South Africa and Britain are supporting efforts by U.N. Secretary General Kofi Annan to find a solution to the political crisis in Zimbabwe.
The issue of what to do about Zimbabwe and its leader, Robert Mugabe, came up in talks in London between South African President Thabo Mbeki and British Prime Minister Tony Blair.
The men told a news conference they hope U.N. Secretary General Kofi Annan can broker a settlement to the political crisis that has also wrecked Zimbabwe's economy.
Mr. Blair says there is only so much that can be done by Britain, the former colonial power in Zimbabwe often blamed by Mr. Mugabe for his country's troubles.
"I welcome the fact that the United Nations secretary general has indicated that he wishes to be involved in this," said Tony Blair. "He will provide, I know, a wholly independent assessment of the situation there.
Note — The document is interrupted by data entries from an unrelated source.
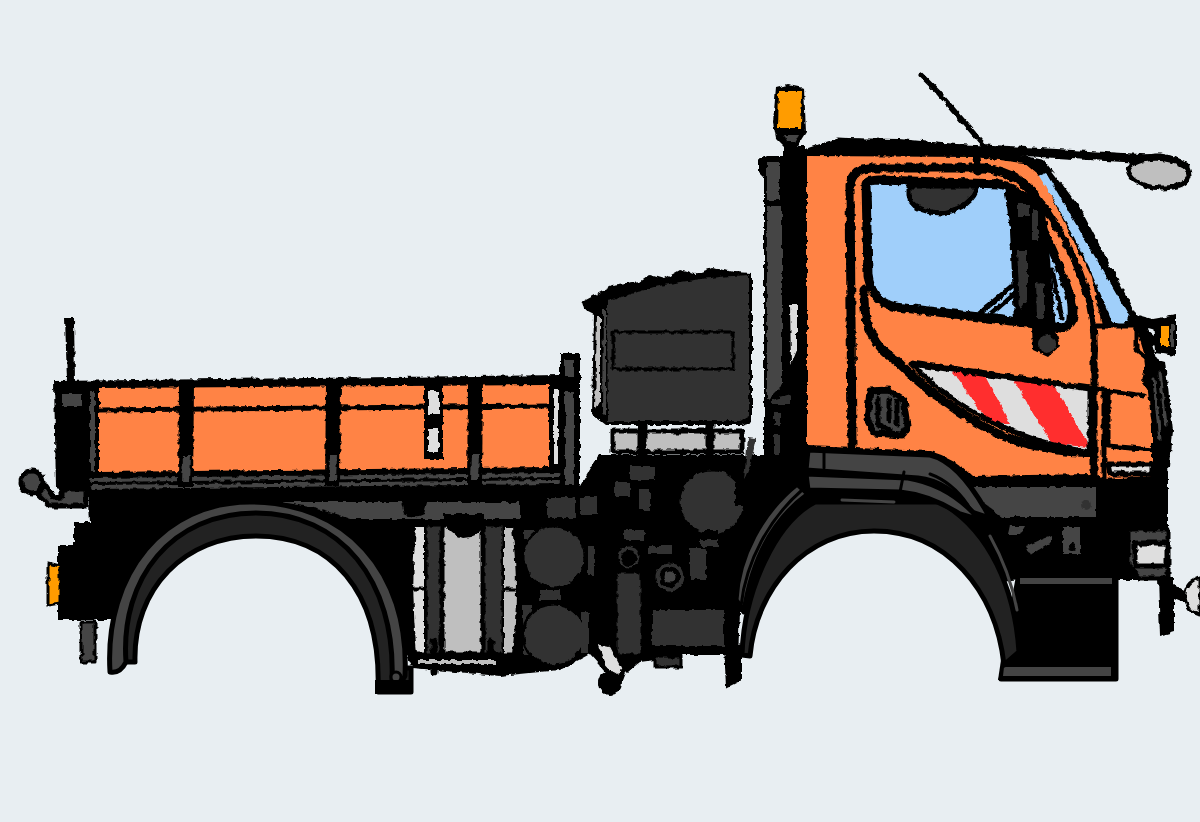
<!DOCTYPE html>
<html lang="en">
<head>
<meta charset="utf-8">
<title>Municipal utility truck</title>
<style>
:root {
  --sky: #e8eef2;
  --ink: #000;
  --orange: #ff8345;
  --amber: #ff9c00;
  --glass: #a0cffa;
  --red: #ff2d2d;
  --silver: #dedede;
  --steel: #bfbfbf;
  --iron: #444;
  --coal: #333;
  --soot: #222;
}
html, body { margin: 0; background: var(--sky); overflow: hidden; }
svg { display: block; width: 1200px; height: 822px; }
.ink { fill: var(--ink); }
.orange { fill: var(--orange); }
.amber { fill: var(--amber); }
.glass { fill: var(--glass); }
.red { fill: var(--red); }
.silver { fill: var(--silver); }
.steel { fill: var(--steel); }
.iron { fill: var(--iron); }
.coal { fill: var(--coal); }
.soot { fill: var(--soot); }
.sky { fill: var(--sky); }
.none { fill: none; }
.outlined, .line { stroke: var(--ink); stroke-linejoin: round; stroke-linecap: round; }
.line { fill: none; }
.w3 { stroke-width: 3; }
.w5 { stroke-width: 5; }
.w7 { stroke-width: 7; }
.w9 { stroke-width: 9; }
.edge { fill: none; stroke: var(--iron); stroke-linecap: round; }
</style>
</head>
<body>
<svg viewBox="0 0 1200 822" role="img" aria-label="Side view of an orange utility truck without wheels">
  <defs>
    <filter id="marker" x="0" y="0" width="1200" height="822" filterUnits="userSpaceOnUse">
      <feTurbulence type="fractalNoise" baseFrequency="0.16" numOctaves="2" seed="4" result="grain"/>
      <feDisplacementMap in="SourceGraphic" in2="grain" scale="5" xChannelSelector="R" yChannelSelector="G"/>
    </filter>
    <clipPath id="stripe-shape"><path d="M911 365L1090 390V452Q1040 445 996 424Q950 402 911 365Z"/></clipPath>
    <g id="bed-post">
      <path class="ink" d="M-7 0H8L7 103H-8Z"/>
      <path class="iron" d="M-3 72H4L3 98H-4Z"/>
    </g>
  </defs>

  <rect class="sky" width="1200" height="822"/>

  <g id="truck" filter="url(#marker)">

    <g id="chassis">
      <path class="ink" d="M88 486H580L598 455H806L1000 480L1020 580L740 612L738 655H680V668H655V660L640 662L628 672L600 665L590 654L560 670L500 676L412 668L380 600L330 545L250 520L180 545L132 605L120 620H58V545H74V522H90Z"/>
      <rect class="outlined iron w3" x="81" y="622" width="14" height="40"/>
      <path class="outlined amber w3" d="M48 563L60 566V603L48 605Z"/>
      <path class="iron" d="M278 502H520V519H350Q315 506 278 502Z"/>
      <path class="ink" d="M400 498H428L424 514Q414 519 404 514Z"/>
      <rect class="coal" x="547" y="497" width="28" height="21"/>
      <rect class="coal" x="580" y="497" width="17" height="18"/>
    </g>

    <g id="fuel-tank">
      <path class="outlined coal w3" d="M426 525H503V655H426Z"/>
      <path class="silver" d="M416 527H424V654H417Q410 590 416 527Z"/>
      <path class="steel" d="M504 528H512Q520 590 512 654H504Z"/>
      <rect class="outlined steel w5" x="442" y="525" width="41" height="129"/>
      <path class="line w3" d="M412 589H424M503 589H516"/>
      <path class="line w7" d="M434 642V672M491 642V672M414 656H520"/>
      <path class="ink" d="M444 514H484V526Q477 538 463 538Q450 534 444 524Z"/>
      <path class="steel" d="M418 660H496V664H418Z"/>
    </g>

    <g id="air-tanks">
      <path class="coal" d="M523 605H532V655H523ZM524 530H534V540H524ZM540 590H560V600H540Z"/>
      <circle class="outlined coal w3" cx="554" cy="557" r="31"/>
      <circle class="outlined coal w3" cx="554" cy="635" r="31"/>
      <rect class="coal" x="581" y="612" width="8" height="42"/>
      <rect class="coal" x="588" y="545" width="6" height="30"/>
    </g>

    <g id="engine">
      <path class="coal" d="M630 466H655V480H630ZM639 489H650V510H639ZM614 482H630V496H614ZM624 530H644V540H624ZM690 548H706V580H690Z"/>
      <circle class="outlined coal w3" cx="712" cy="502" r="33"/>
      <path class="ink" d="M704 530H718V552H706ZM735 482H752V506H735Z"/>
      <path class="outlined coal w3" d="M616 572H642V655H616Z"/>
      <circle class="outlined coal w5" cx="629" cy="557" r="13"/>
      <circle class="ink" cx="629" cy="558" r="8"/>
      <circle class="outlined coal w3" cx="670" cy="577" r="16"/>
      <circle class="outlined iron w5" cx="670" cy="577" r="8"/>
      <path class="coal" d="M648 546H672V553H648ZM700 540H718V546H700Z"/>
      <rect class="coal" x="652" y="610" width="72" height="36"/>
      <rect class="outlined coal w3" x="655" y="656" width="26" height="11"/>
      <path class="outlined silver w5" d="M594 641L612 645L624 668L618 684L604 668Z"/>
      <circle class="ink" cx="610" cy="683" r="12"/>
      <path class="ink" d="M724 645H742V680L726 688Z"/>
    </g>

    <g id="hopper">
      <path class="outlined steel w5" d="M613 431H742V452H613Z"/>
      <path class="line w9" d="M642 424V455M710 424V455"/>
      <path class="coal" d="M748 437L756 438L750 466L744 480Z"/>
      <path class="ink" d="M582 302L612 286L640 282L650 275L664 279L680 270L695 274L712 268L735 272L752 273V422L742 425H606L592 414L594 314L584 309Z"/>
      <path class="coal" d="M607 301L655 287Q700 277 749 275V416L740 421H608Z"/>
      <path class="steel" d="M597 316H600V402L595 410Z"/>
      <path class="iron" d="M603 310H606V416L602 412Z"/>
      <rect class="outlined coal w3" x="613" y="332" width="120" height="37"/>
    </g>

    <g id="cargo-bed">
      <path class="ink" d="M65 318H74L75 382H67Z"/>
      <path class="ink" d="M54 381L560 375V353H580V490L572 498L88 497L56 488Z"/>
      <path class="iron" d="M62 394H82V406H62ZM90 391H95V472H90Z"/>
      <path class="orange" d="M99 388L549 385V467L99 472Z"/>
      <path class="line w5" d="M99 410L549 406"/>
      <path class="silver" d="M554 390H558V465H554Z"/>
      <path class="edge" stroke-width="4" d="M92 480L558 475M92 487L558 482"/>
      <use href="#bed-post" x="186" y="384"/>
      <use href="#bed-post" x="333" y="383"/>
      <use href="#bed-post" x="475" y="382"/>
      <path class="ink" d="M424 384H443V460H424Z"/>
      <path class="silver" d="M428 391H439V415H428ZM428 428H439V452H428Z"/>
      <path class="iron" d="M565 360H574V376H565ZM565 392H574V484H565Z"/>
    </g>

    <g id="tow-hitch">
      <path class="outlined iron w5" d="M34 490L50 506H86V489H62V497L54 498L46 486Z"/>
      <circle class="outlined iron w5" cx="32" cy="482" r="11"/>
    </g>

    <g id="exhaust-stack">
      <path class="ink" d="M758 160L766 156H784V146H804L808 470H764V178L758 172Z"/>
      <path class="iron" d="M767 162H780V200H767ZM767 206H782V385L767 400Z"/>
      <path class="silver" d="M790 304H797V350L791 365Z"/>
      <path class="coal" d="M772 400L790 395V404H772ZM774 412H780V425H774ZM774 434H780V454H774Z"/>
    </g>

    <g id="beacon">
      <path class="ink" d="M776 88L788 85L804 88L806 132L801 140L796 148V160H786V148L776 138L773 122Z"/>
      <path class="amber" d="M779 91H802L801 128H778Z"/>
      <path class="iron" d="M784 135H798L794 142H787Z"/>
    </g>

    <g id="front-end">
      <path class="ink" d="M804 448H960L1100 478L1168 470V580H1010L980 520L806 500Z"/>
      <path class="iron" d="M966 487H1096V517H1003L984 503Z"/>
      <path class="iron" d="M1101 489H1148V500L1142 513H1101Z"/>
      <circle class="coal" cx="1086" cy="505" r="5"/>
      <path class="iron" d="M1010 526H1025L1020 535H1008ZM1026 546L1052 535V542L1030 555ZM1063 527H1080V554H1063Z"/>
      <circle class="ink" cx="1072" cy="547" r="4"/>
      <path class="outlined iron w5" d="M1128 529H1168V578H1140L1128 566Z"/>
      <rect class="outlined silver w5" x="1135" y="543" width="32" height="23"/>
      <path class="ink" d="M1158 578H1174V632L1160 636ZM1174 585L1186 592L1186 604L1174 599Z"/>
      <path class="outlined silver w3" d="M1200 577Q1184 583 1185 597Q1187 612 1200 614Z"/>
    </g>

    <g id="cab">
      <path class="ink" d="M802 150L838 138L900 139L985 147L1044 160L1080 208L1138 318L1148 324L1150 354L1164 364L1172 430L1169 466L1158 480L1154 518H1098V486L970 482L935 458L802 455Z"/>
      <path class="orange" d="M807 156L975 157L1024 163L1042 178L1092 278L1102 326H1136L1146 360L1142 382L1152 396L1152 476L1104 479L1092 474L972 476Q955 458 930 451L807 446Z"/>
      <path class="glass" d="M1039 176L1046 173L1132 320L1121 325L1112 322Q1080 240 1039 176Z"/>
      <path class="line w9" d="M852 446L850 185Q852 169 870 168L985 168Q1020 174 1032 193"/>
      <path class="line w7" d="M1032 190Q1070 240 1086 290Q1096 325 1094 360V478"/>
      <path class="line w9" d="M864 290Q862 340 896 360Q940 405 1000 435Q1045 452 1092 453"/>
      <path class="line w5" d="M912 362L1090 388L1144 396M1094 326H1136V350L1146 358M1108 392V446L1154 450M1104 392V478"/>
      <path class="line w7" d="M975 150L978 172M1140 320L1152 357"/>
      <path class="outlined silver w5" d="M1108 464H1152V474H1110Z"/>
      <path class="ink" d="M1144 356L1165 362L1173 430L1170 466L1158 476L1150 410Z"/>
      <path class="edge" stroke-width="3" d="M1154 380L1160 440M1160 372L1166 425"/>
    </g>

    <g id="side-window">
      <path class="outlined glass w9" d="M866 184Q867 180 880 180L1000 184Q1022 190 1034 212Q1060 260 1074 310Q1074 325 1062 328L1020 322L896 307Q871 302 868 275Z"/>
      <path class="outlined coal w5" d="M909 186H978Q972 208 942 213Q912 212 909 196Z"/>
      <path class="line w5" d="M978 315L1012 286M988 316L1014 294M1052 270L1062 318M1058 270Q1072 290 1070 318"/>
      <path class="orange" d="M1042 222Q1075 262 1086 306L1078 300Q1066 256 1042 222Z"/>
      <path class="ink" d="M1004 186L1036 196L1046 212L1050 260L1056 330L1060 346L1048 357L1033 350L1032 326L1014 322L1010 230Z"/>
      <path class="coal" d="M1017 250H1027V300L1020 310ZM1032 210H1038V240H1032ZM1036 282L1044 284V318H1037ZM1018 204H1030V216H1018Z"/>
      <circle class="coal" cx="1047" cy="344" r="9"/>
    </g>

    <g id="warning-stripe" clip-path="url(#stripe-shape)">
      <rect class="silver" x="905" y="360" width="190" height="95"/>
      <path class="red" d="M948 366L984 374L1010 424L990 424ZM1011 376L1052 382L1090 447L1052 444Z"/>
    </g>
    <path class="line w5" d="M911 364L1090 389V452Q1040 445 996 424Q950 402 911 364Z"/>

    <g id="door-handle">
      <path class="outlined iron w7" d="M870 391L888 390L904 400L908 426L902 435L874 433L867 420Z"/>
      <path class="line w5" d="M878 398V424L890 430M889 400V420M897 402V424"/>
    </g>

    <g id="mirror-arm">
      <path class="line w9" d="M838 142L985 150"/>
      <path class="line w5" d="M921 75L938 92L988 150"/>
      <path class="line w9" d="M985 149L1080 155L1150 159"/>
      <path class="outlined steel w5" d="M1128 170Q1134 156 1160 156Q1188 160 1189 176Q1186 188 1160 188Q1132 186 1128 170Z"/>
      <path class="line w7" d="M1132 163Q1160 150 1186 166"/>
    </g>

    <g id="turn-signal">
      <path class="line w9" d="M1132 318L1154 324M1140 330L1154 342"/>
      <path class="ink" d="M1153 319L1176 315V356L1155 353Z"/>
      <rect class="amber" x="1160" y="326" width="9" height="20"/>
      <path class="iron" d="M1171 324H1174V348H1171Z"/>
    </g>
  </g>

  <g id="rear-fender">
    <path class="sky" d="M133 664C132 590 182 536 256 536C330 536 378 590 380 664V690H133Z"/>
    <path class="outlined soot w5" d="M124 662H135C133 588 185 536 256 536C330 536 382 590 378 692H411V668H404C404 570 345 512 256 512C170 512 118 575 124 662Z"/>
    <path class="outlined iron w5" d="M110 672C104 572 165 502 250 502C345 502 410 570 405 676Q400 686 392 680C396 580 340 513 256 513C172 513 120 578 126 662Q120 674 110 672Z"/>
    <circle class="outlined iron w3" cx="396" cy="677" r="5"/>
    <path class="ink" d="M375 680H412V694H375Z"/>
  </g>

  <g id="front-fender">
    <path class="sky" d="M752 656C756 588 806 531 874 531C944 531 996 588 1002 656V682H752Z"/>
    <path class="ink" d="M1016 576H1116V680H998L1004 640Z"/>
    <path class="iron" d="M1020 578H1112V584H1020ZM1004 667H1111V676H1003Z"/>
    <path class="outlined soot w5" d="M742 655C744 590 776 522 815 502H940C990 530 1015 590 1019 652L1004 665C996 590 946 531 874 531C806 531 756 588 750 656Z"/>
    <path class="outlined iron w5" d="M736 600C738 556 762 512 797 484L808 494C772 520 752 560 744 612Z"/>
    <path class="line w3" d="M741 606C746 560 770 518 802 490"/>
    <path class="outlined iron w5" d="M808 450L930 455Q960 462 990 518L972 512Q948 481 918 478L806 470Z"/>
    <path class="outlined iron w5" d="M806 474L908 478Q950 485 980 520L960 514Q930 495 900 492L808 490Z"/>
    <path class="line w3" d="M824 452V468M904 472L900 492M930 474Q952 482 968 505"/>
    <path class="edge" stroke-width="3" d="M990 536Q1010 572 1017 610M842 500L894 502"/>
    <path class="line w5" d="M1116 578V679H1001"/>
  </g>
</svg>
</body>
</html>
For the people in Zimbabwe, of course, I want to see progress made, but I think if you look back at these last few years the reasons why you've got those social and economic problems don't rest here, but back there."
President Mbeki said it would be counter-productive to offer outside advice on how to resolve the Zimbabwe crisis as Mr. Annan pursues his initiative.
"I'm quite certain that it would not help in any way if any one of us started prescribing what we believe ought to be the outcome of the process," said Thabo Mbeki. "I think it is best left to the U.N. and the Zimbabwe government and hopefully that will produce an outcome so that we remove this particular matter from the international agenda."
News reports from South Africa have said Mr. Annan could propose incentives to Mr. Mugabe - such as international aid and amnesty from prosecution - if the Zimbabwean president retires.
The Blair-Mbeki talks were held in the framework of the seventh bilateral forum of Britain and South Africa. The highlight was an $8-million trade deal to stimulate commerce between Britain and southern Africa, and between South Africa and its neighbors.